» **The task**
Leave every image out, and return the rest of the data word for word.

» **Entries shown**

*** Block opens ***

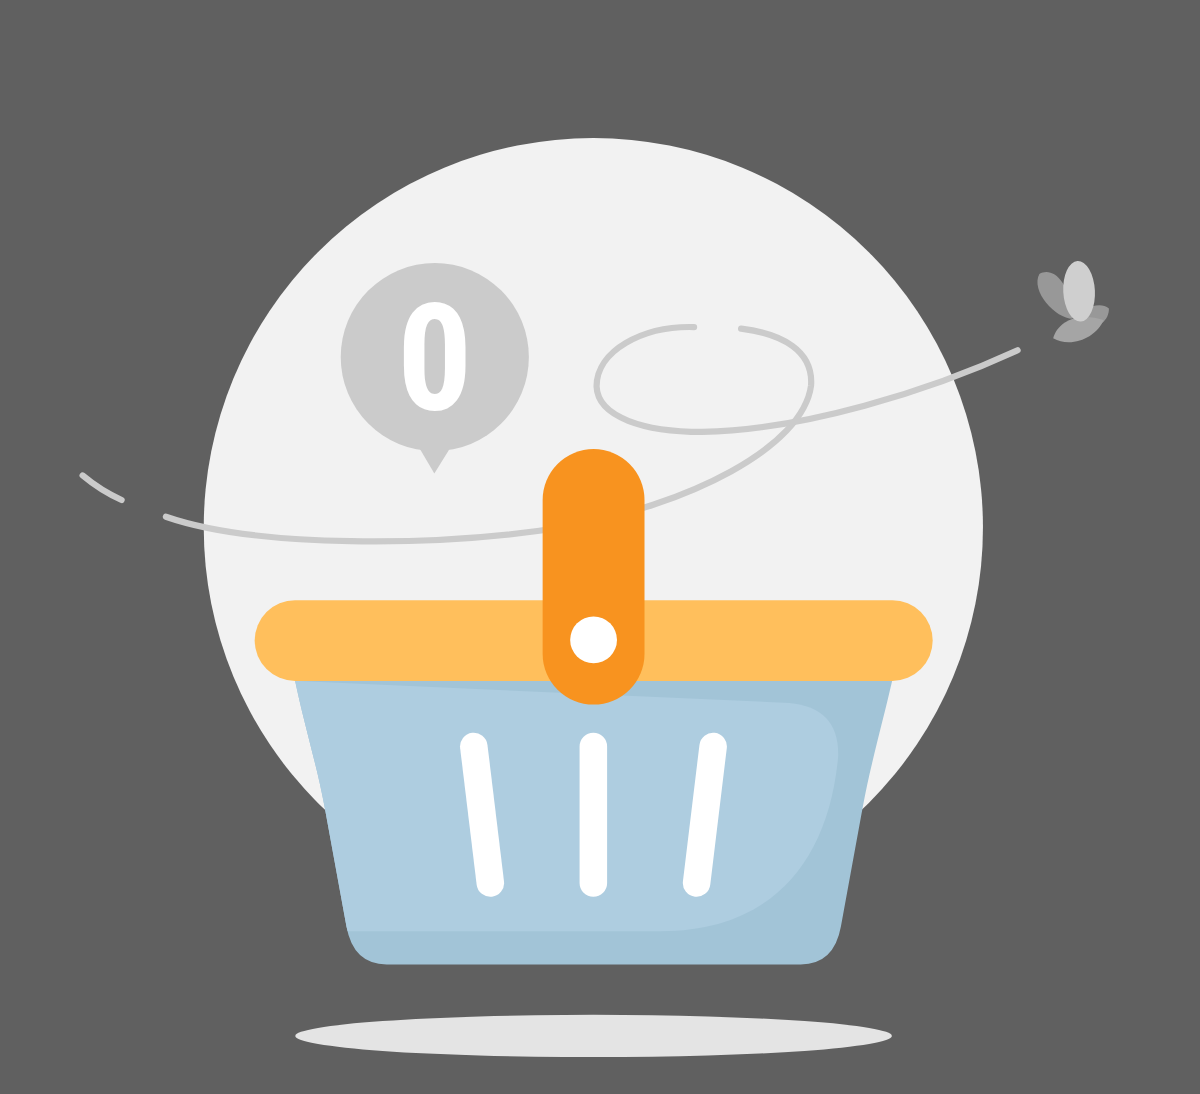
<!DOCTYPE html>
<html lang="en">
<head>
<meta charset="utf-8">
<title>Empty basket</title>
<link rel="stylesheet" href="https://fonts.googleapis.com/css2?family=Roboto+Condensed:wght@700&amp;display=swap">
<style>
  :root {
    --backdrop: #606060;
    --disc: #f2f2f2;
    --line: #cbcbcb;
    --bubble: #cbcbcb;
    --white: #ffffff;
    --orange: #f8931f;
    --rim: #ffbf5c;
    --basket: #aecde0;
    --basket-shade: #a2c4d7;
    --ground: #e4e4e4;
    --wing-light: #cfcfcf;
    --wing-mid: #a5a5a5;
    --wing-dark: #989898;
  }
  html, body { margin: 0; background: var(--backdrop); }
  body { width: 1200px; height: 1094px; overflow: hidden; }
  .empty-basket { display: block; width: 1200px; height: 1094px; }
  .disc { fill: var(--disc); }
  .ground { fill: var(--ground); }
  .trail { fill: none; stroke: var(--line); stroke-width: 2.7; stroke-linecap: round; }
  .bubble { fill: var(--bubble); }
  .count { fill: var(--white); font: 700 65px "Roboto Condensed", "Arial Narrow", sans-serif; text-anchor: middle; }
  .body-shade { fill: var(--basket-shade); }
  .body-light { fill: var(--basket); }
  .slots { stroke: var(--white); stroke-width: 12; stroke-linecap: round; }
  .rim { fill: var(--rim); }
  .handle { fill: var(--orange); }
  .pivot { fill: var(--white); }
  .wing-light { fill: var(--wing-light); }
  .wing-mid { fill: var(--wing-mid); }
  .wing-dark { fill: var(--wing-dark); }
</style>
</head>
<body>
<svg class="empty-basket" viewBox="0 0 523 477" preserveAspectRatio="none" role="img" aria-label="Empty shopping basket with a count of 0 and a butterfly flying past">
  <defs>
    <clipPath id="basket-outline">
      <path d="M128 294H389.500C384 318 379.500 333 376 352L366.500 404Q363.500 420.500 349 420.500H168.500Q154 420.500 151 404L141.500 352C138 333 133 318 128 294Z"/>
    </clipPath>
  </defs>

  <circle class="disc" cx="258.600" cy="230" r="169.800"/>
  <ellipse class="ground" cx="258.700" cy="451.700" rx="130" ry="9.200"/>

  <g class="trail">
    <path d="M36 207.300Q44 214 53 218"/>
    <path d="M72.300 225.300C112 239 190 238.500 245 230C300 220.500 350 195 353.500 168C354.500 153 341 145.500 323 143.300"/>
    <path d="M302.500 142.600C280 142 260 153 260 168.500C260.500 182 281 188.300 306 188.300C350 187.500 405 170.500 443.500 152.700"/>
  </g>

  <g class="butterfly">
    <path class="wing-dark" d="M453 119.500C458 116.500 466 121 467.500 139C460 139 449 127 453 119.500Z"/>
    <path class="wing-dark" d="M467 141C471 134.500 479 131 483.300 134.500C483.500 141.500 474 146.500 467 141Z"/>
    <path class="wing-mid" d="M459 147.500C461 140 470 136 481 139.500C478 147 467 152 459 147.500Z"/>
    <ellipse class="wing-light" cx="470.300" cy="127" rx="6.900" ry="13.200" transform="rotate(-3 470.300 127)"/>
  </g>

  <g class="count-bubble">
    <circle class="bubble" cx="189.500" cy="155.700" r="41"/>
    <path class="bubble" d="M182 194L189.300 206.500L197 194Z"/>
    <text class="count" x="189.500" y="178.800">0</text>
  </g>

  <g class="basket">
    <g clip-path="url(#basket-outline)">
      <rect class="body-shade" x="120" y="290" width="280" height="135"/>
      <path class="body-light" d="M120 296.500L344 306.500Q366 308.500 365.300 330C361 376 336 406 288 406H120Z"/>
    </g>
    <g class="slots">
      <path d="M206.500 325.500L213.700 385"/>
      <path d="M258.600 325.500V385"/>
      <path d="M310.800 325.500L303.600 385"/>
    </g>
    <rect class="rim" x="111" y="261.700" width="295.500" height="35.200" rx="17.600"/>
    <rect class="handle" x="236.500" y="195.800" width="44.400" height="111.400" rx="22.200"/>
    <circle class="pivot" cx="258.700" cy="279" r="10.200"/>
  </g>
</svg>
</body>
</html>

*** Block closes ***

» **Finished task**
<!DOCTYPE html>
<html lang="en">
<head>
<meta charset="utf-8">
<title>Empty basket</title>
<link rel="stylesheet" href="https://fonts.googleapis.com/css2?family=Roboto+Condensed:wght@700&amp;display=swap">
<style>
  :root {
    --backdrop: #606060;
    --disc: #f2f2f2;
    --line: #cbcbcb;
    --bubble: #cbcbcb;
    --white: #ffffff;
    --orange: #f8931f;
    --rim: #ffbf5c;
    --basket: #aecde0;
    --basket-shade: #a2c4d7;
    --ground: #e4e4e4;
    --wing-light: #cfcfcf;
    --wing-mid: #a5a5a5;
    --wing-dark: #989898;
  }
  html, body { margin: 0; background: var(--backdrop); }
  body { width: 1200px; height: 1094px; overflow: hidden; }
  .empty-basket { display: block; width: 1200px; height: 1094px; }
  .disc { fill: var(--disc); }
  .ground { fill: var(--ground); }
  .trail { fill: none; stroke: var(--line); stroke-width: 2.7; stroke-linecap: round; }
  .bubble { fill: var(--bubble); }
  .count { fill: var(--white); font: 700 65px "Roboto Condensed", "Arial Narrow", sans-serif; text-anchor: middle; }
  .body-shade { fill: var(--basket-shade); }
  .body-light { fill: var(--basket); }
  .slots { stroke: var(--white); stroke-width: 12; stroke-linecap: round; }
  .rim { fill: var(--rim); }
  .handle { fill: var(--orange); }
  .pivot { fill: var(--white); }
  .wing-light { fill: var(--wing-light); }
  .wing-mid { fill: var(--wing-mid); }
  .wing-dark { fill: var(--wing-dark); }
</style>
</head>
<body>
<svg class="empty-basket" viewBox="0 0 523 477" preserveAspectRatio="none" role="img" aria-label="Empty shopping basket with a count of 0 and a butterfly flying past">
  <defs>
    <clipPath id="basket-outline">
      <path d="M128 294H389.500C384 318 379.500 333 376 352L366.500 404Q363.500 420.500 349 420.500H168.500Q154 420.500 151 404L141.500 352C138 333 133 318 128 294Z"/>
    </clipPath>
  </defs>

  <circle class="disc" cx="258.600" cy="230" r="169.800"/>
  <ellipse class="ground" cx="258.700" cy="451.700" rx="130" ry="9.200"/>

  <g class="trail">
    <path d="M36 207.300Q44 214 53 218"/>
    <path d="M72.300 225.300C112 239 190 238.500 245 230C300 220.500 350 195 353.500 168C354.500 153 341 145.500 323 143.300"/>
    <path d="M302.500 142.600C280 142 260 153 260 168.500C260.500 182 281 188.300 306 188.300C350 187.500 405 170.500 443.500 152.700"/>
  </g>

  <g class="butterfly">
    <path class="wing-dark" d="M453 119.500C458 116.500 466 121 467.500 139C460 139 449 127 453 119.500Z"/>
    <path class="wing-dark" d="M467 141C471 134.500 479 131 483.300 134.500C483.500 141.500 474 146.500 467 141Z"/>
    <path class="wing-mid" d="M459 147.500C461 140 470 136 481 139.500C478 147 467 152 459 147.500Z"/>
    <ellipse class="wing-light" cx="470.300" cy="127" rx="6.900" ry="13.200" transform="rotate(-3 470.300 127)"/>
  </g>

  <g class="count-bubble">
    <circle class="bubble" cx="189.500" cy="155.700" r="41"/>
    <path class="bubble" d="M182 194L189.300 206.500L197 194Z"/>
    <text class="count" x="189.500" y="178.800">0</text>
  </g>

  <g class="basket">
    <g clip-path="url(#basket-outline)">
      <rect class="body-shade" x="120" y="290" width="280" height="135"/>
      <path class="body-light" d="M120 296.500L344 306.500Q366 308.500 365.300 330C361 376 336 406 288 406H120Z"/>
    </g>
    <g class="slots">
      <path d="M206.500 325.500L213.700 385"/>
      <path d="M258.600 325.500V385"/>
      <path d="M310.800 325.500L303.600 385"/>
    </g>
    <rect class="rim" x="111" y="261.700" width="295.500" height="35.200" rx="17.600"/>
    <rect class="handle" x="236.500" y="195.800" width="44.400" height="111.400" rx="22.200"/>
    <circle class="pivot" cx="258.700" cy="279" r="10.200"/>
  </g>
</svg>
</body>
</html>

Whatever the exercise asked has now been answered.